> [Assigned task] From the material that follows, count the lines with the word "pixel" in them. Reply with the number only.

Start of Records shown

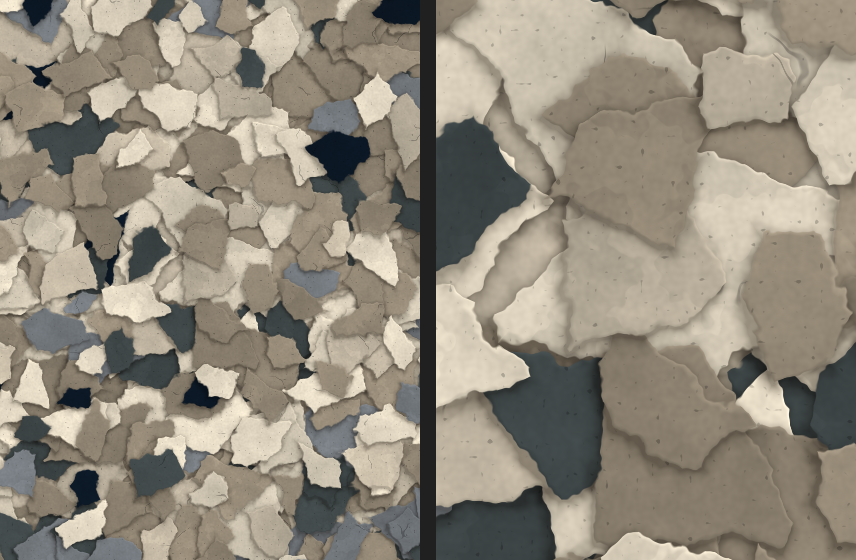
Left: the whole. Right: its middle third, enlarged.
Write a Shadertoy shader that draws this texture.

```glsl
// Scattered overlapping paint flakes in cream, tan, slate and near-black navy.
const vec3 CREAM = vec3(0.855, 0.815, 0.735);
const vec3 BEIGE = vec3(0.735, 0.692, 0.617);
const vec3 TAN = vec3(0.570, 0.525, 0.455);
const vec3 BLUE_GREY = vec3(0.450, 0.470, 0.490);
const vec3 CHARCOAL = vec3(0.245, 0.275, 0.278);
const vec3 NAVY = vec3(0.045, 0.090, 0.140);
const vec3 SHADOW_TINT = vec3(0.52, 0.50, 0.48);
const vec2 SHADOW_OFFSET = vec2(-0.0025, -0.0040);
const float SHADOW_WIDTH = 0.019;
const float SHADOW_STRENGTH = 0.60;
const float RIM_WIDTH = 0.0040;
const float RIM_STRENGTH = 0.14;
const float LARGE_CELL = 0.245;
const float SMALL_CELL = 0.100;
const float DARK_START = 0.78;
const int LAYERS = 8;
const float TAU = 6.28318;

vec2 hash2(vec2 p) {
    vec3 h = fract(p.xyx * vec3(0.1031, 0.1030, 0.0973));
    h += dot(h, h.yzx + 33.33);
    return fract((h.xx + h.yz) * h.zy);
}

float corner(vec2 cell, vec2 offset) {
    float angle = TAU * hash2(cell + 71.0).x;
    return dot(vec2(cos(angle), sin(angle)), offset);
}

// Gradient noise, roughly -0.7 to 0.7
float noise(vec2 p) {
    vec2 i = floor(p), f = fract(p);
    vec2 u = f * f * f * (f * (f * 6.0 - 15.0) + 10.0);
    vec2 e = vec2(1.0, 0.0);
    return mix(mix(corner(i, f), corner(i + e.xy, f - e.xy), u.x),
               mix(corner(i + e.yx, f - e.yx), corner(i + e.xx, f - e.xx), u.x), u.y);
}

// Distances to a random polygon (x) and to its displaced shadow (y)
vec2 flakeDistance(vec2 q, float radius, float limit, vec2 seed) {
    vec2 shape = hash2(seed + 5.3);
    vec2 s = q - SHADOW_OFFSET;
    vec2 d = vec2(length(q), length(s)) - limit;
    int sides = 4 + int(shape.x * 3.0);
    float spin = TAU * shape.y;
    for (int i = 0; i < sides; i++) {
        vec2 r = hash2(seed + 13.7 * float(i + 1));
        float turn = TAU * (float(i) + 0.75 * (r.x - 0.5)) / float(sides);
        vec2 normal = vec2(cos(turn + spin), sin(turn + spin));
        float reach = radius * mix(0.65, 1.30, r.y) * mix(1.20, 0.72, abs(cos(turn)));
        d = max(d, vec2(dot(q, normal), dot(s, normal)) - reach);
    }
    return d;
}

vec3 flakeColor(float pick) {
    if (pick < 0.29) return CREAM;
    if (pick < 0.40) return BEIGE;
    if (pick < DARK_START) return TAN;
    if (pick < 0.84) return BLUE_GREY;
    if (pick < 0.972) return CHARCOAL;
    return NAVY;
}

// Mottling, fine pits, hairline cracks and a slight tilt of each flake
vec3 flakeSurface(vec3 base, vec2 p, vec2 q, vec2 seed) {
    vec2 r = hash2(seed + 91.0);
    vec2 shift = r * 40.0;
    float mottle = noise(p * 9.0 + shift) + 0.6 * noise(p * 27.0 + shift) + 0.3 * noise(p * 70.0 - shift);
    float tilt = dot(q, vec2(cos(TAU * r.x), sin(TAU * r.x)));
    float shade = 1.0 + 0.17 * (r.y - 0.5) + 0.09 * mottle + 0.35 * tilt;
    float scuff = smoothstep(0.10, 0.16, noise(p * 16.0 - shift) + 0.35 * noise(p * 75.0 + shift));
    shade += 0.05 * scuff * step(0.5, r.x);
    float crack = smoothstep(0.016, 0.004, abs(noise(p * 10.0 + shift.yx) + 0.08 * noise(p * 60.0)));
    shade -= 0.22 * crack * smoothstep(0.24, 0.34, noise(p * 12.0 + shift.yx + 8.0));
    shade -= 0.20 * smoothstep(0.42, 0.55, noise(p * 165.0 + shift));
    return base * shade;
}

void mainImage(out vec4 fragColor, in vec2 fragCoord) {
    vec2 p = fragCoord / iResolution.x;
    float pixel = 1.0 / iResolution.x;
    vec3 color = BEIGE * (1.06 + 0.12 * noise(p * 9.0) + 0.06 * noise(p * 60.0));
    float fineEdge = 0.0030 * noise(p * 62.0) + 0.0020 * noise(p * 150.0);

    // Stack flakes from large at the bottom to small at the top
    for (int layer = 0; layer < LAYERS; layer++) {
        float height = float(layer) / float(LAYERS - 1);
        float cellSize = mix(LARGE_CELL, SMALL_CELL, height);
        float presence = mix(0.90, 0.36, height);
        vec2 layerSeed = vec2(37.0, 59.0) * float(layer + 1);
        vec2 grid = p / cellSize + 0.37 * float(layer);
        // Folded noise gives angular chips along the edges
        float chips = abs(noise(p * 15.0 + layerSeed)) + 0.35 * abs(noise(p * 38.0 + layerSeed));
        float ragged = fineEdge + 0.024 * chips - 0.007;
        for (int k = 0; k < 9; k++) {
            vec2 cell = floor(grid) + vec2(k % 3 - 1, k / 3 - 1);
            vec2 seed = cell + layerSeed;
            vec2 traits = hash2(seed + 3.1);
            if (traits.x > presence) continue;
            vec2 q = (grid - cell - 0.5 - 0.7 * (hash2(seed) - 0.5)) * cellSize;
            vec3 base = flakeColor(traits.y);
            float size = mix(0.35, 0.62, hash2(seed + 23.0).x);
            if (traits.y > DARK_START) size *= 0.86;
            vec2 d = flakeDistance(q, size * cellSize, 0.92 * cellSize, seed) + ragged;
            if (min(d.x, d.y) > SHADOW_WIDTH) continue;

            float shadow = 1.0 - clamp(d.y / SHADOW_WIDTH, 0.0, 1.0);
            color *= mix(vec3(1.0), SHADOW_TINT, SHADOW_STRENGTH * shadow * shadow * shadow);
            if (d.x > pixel) continue;
            float facing = (d.y - d.x) / length(SHADOW_OFFSET);
            float rim = smoothstep(-RIM_WIDTH, 0.0, d.x) * facing;
            vec3 flake = flakeSurface(base, p, q, seed) * (1.0 + RIM_STRENGTH * rim);
            color = mix(color, flake, smoothstep(pixel, -pixel, d.x));
        }
    }

    // Fine grain over everything
    color *= 1.0 + 0.045 * noise(p * 190.0) + 0.03 * noise(p * 85.0);
    fragColor = vec4(clamp(color, 0.0, 1.0), 1.0);
}
```
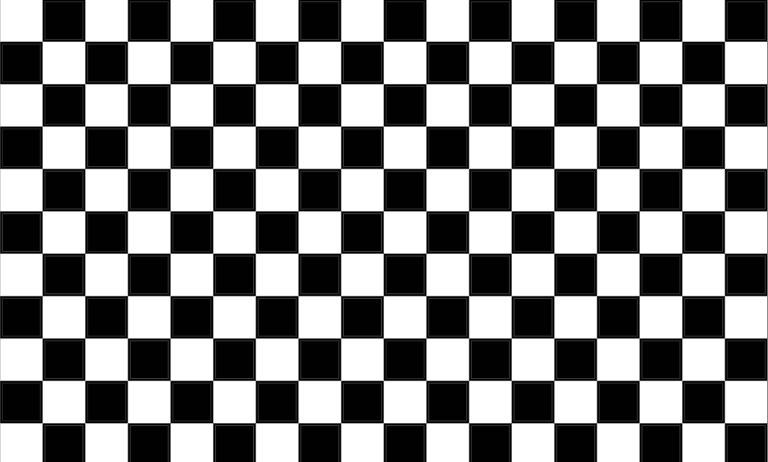
Write a WebGL 2 fragment shader that draws this pattern.

```glsl
#version 300 es
precision highp float;
// Black and white checkerboard, 18 tiles across and almost 11 down.
// Tile parity signs the distance to the nearest tile edge; dark tiles
// also carry a faint inset hairline whose strength varies per tile.

uniform vec2 u_resolution;
out vec4 outColor;

const vec2 TILE_COUNT = vec2(18.01, 10.90);
const float TOP_OFFSET = 0.014;      // part of the first row cut off at the top
const float EDGE_SOFTNESS = 0.034;   // lengths are in tile widths
const float LINE_INSET = 0.055;
const float LINE_WIDTH = 0.018;

const vec3 WHITE = vec3(1.0);
const vec3 BLACK = vec3(0.004);
const vec3 HAIRLINE = vec3(0.32);

float hash(vec2 p) {
    return fract(sin(dot(p, vec2(127.1, 311.7))) * 43758.5453);
}

// Distance from a point in a unit tile to its nearest side
float sideDistance(vec2 local) {
    vec2 sides = min(local, 1.0 - local);
    return min(sides.x, sides.y);
}

// 1 on odd tiles, 0 on even ones
float checkerParity(vec2 tile) {
    return mod(tile.x + tile.y, 2.0);
}

// Antialiased coverage of a line, dimmed when thinner than a pixel
float lineCoverage(float dist, float width, float pixel) {
    float drawn = max(width, pixel);
    float mask = clamp((0.5 * (drawn + pixel) - abs(dist)) / pixel, 0.0, 1.0);
    return mask * width / drawn;
}

void main() {
    // Tile space, with rows counted down from the top
    vec2 uv = gl_FragCoord.xy / u_resolution;
    vec2 p = vec2(uv.x, 1.0 - uv.y) * TILE_COUNT + vec2(0.0, TOP_OFFSET);
    vec2 scale = TILE_COUNT / u_resolution;
    float pixel = max(scale.x, scale.y);

    vec2 tile = floor(p);
    float side = sideDistance(fract(p));
    float parity = checkerParity(tile);

    // Dark tile with its inset hairline
    float strength = mix(0.6, 1.0, hash(tile));
    float line = lineCoverage(side - LINE_INSET, LINE_WIDTH, pixel);
    vec3 dark = mix(BLACK, HAIRLINE, line * strength);

    // Blend across tile edges
    float signedSide = mix(-side, side, parity);
    float soft = max(EDGE_SOFTNESS, pixel);
    float darkMask = clamp(signedSide / soft + 0.5, 0.0, 1.0);
    outColor = vec4(mix(WHITE, dark, darkMask), 1.0);
}
```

End of Records shown

> [Response area] 10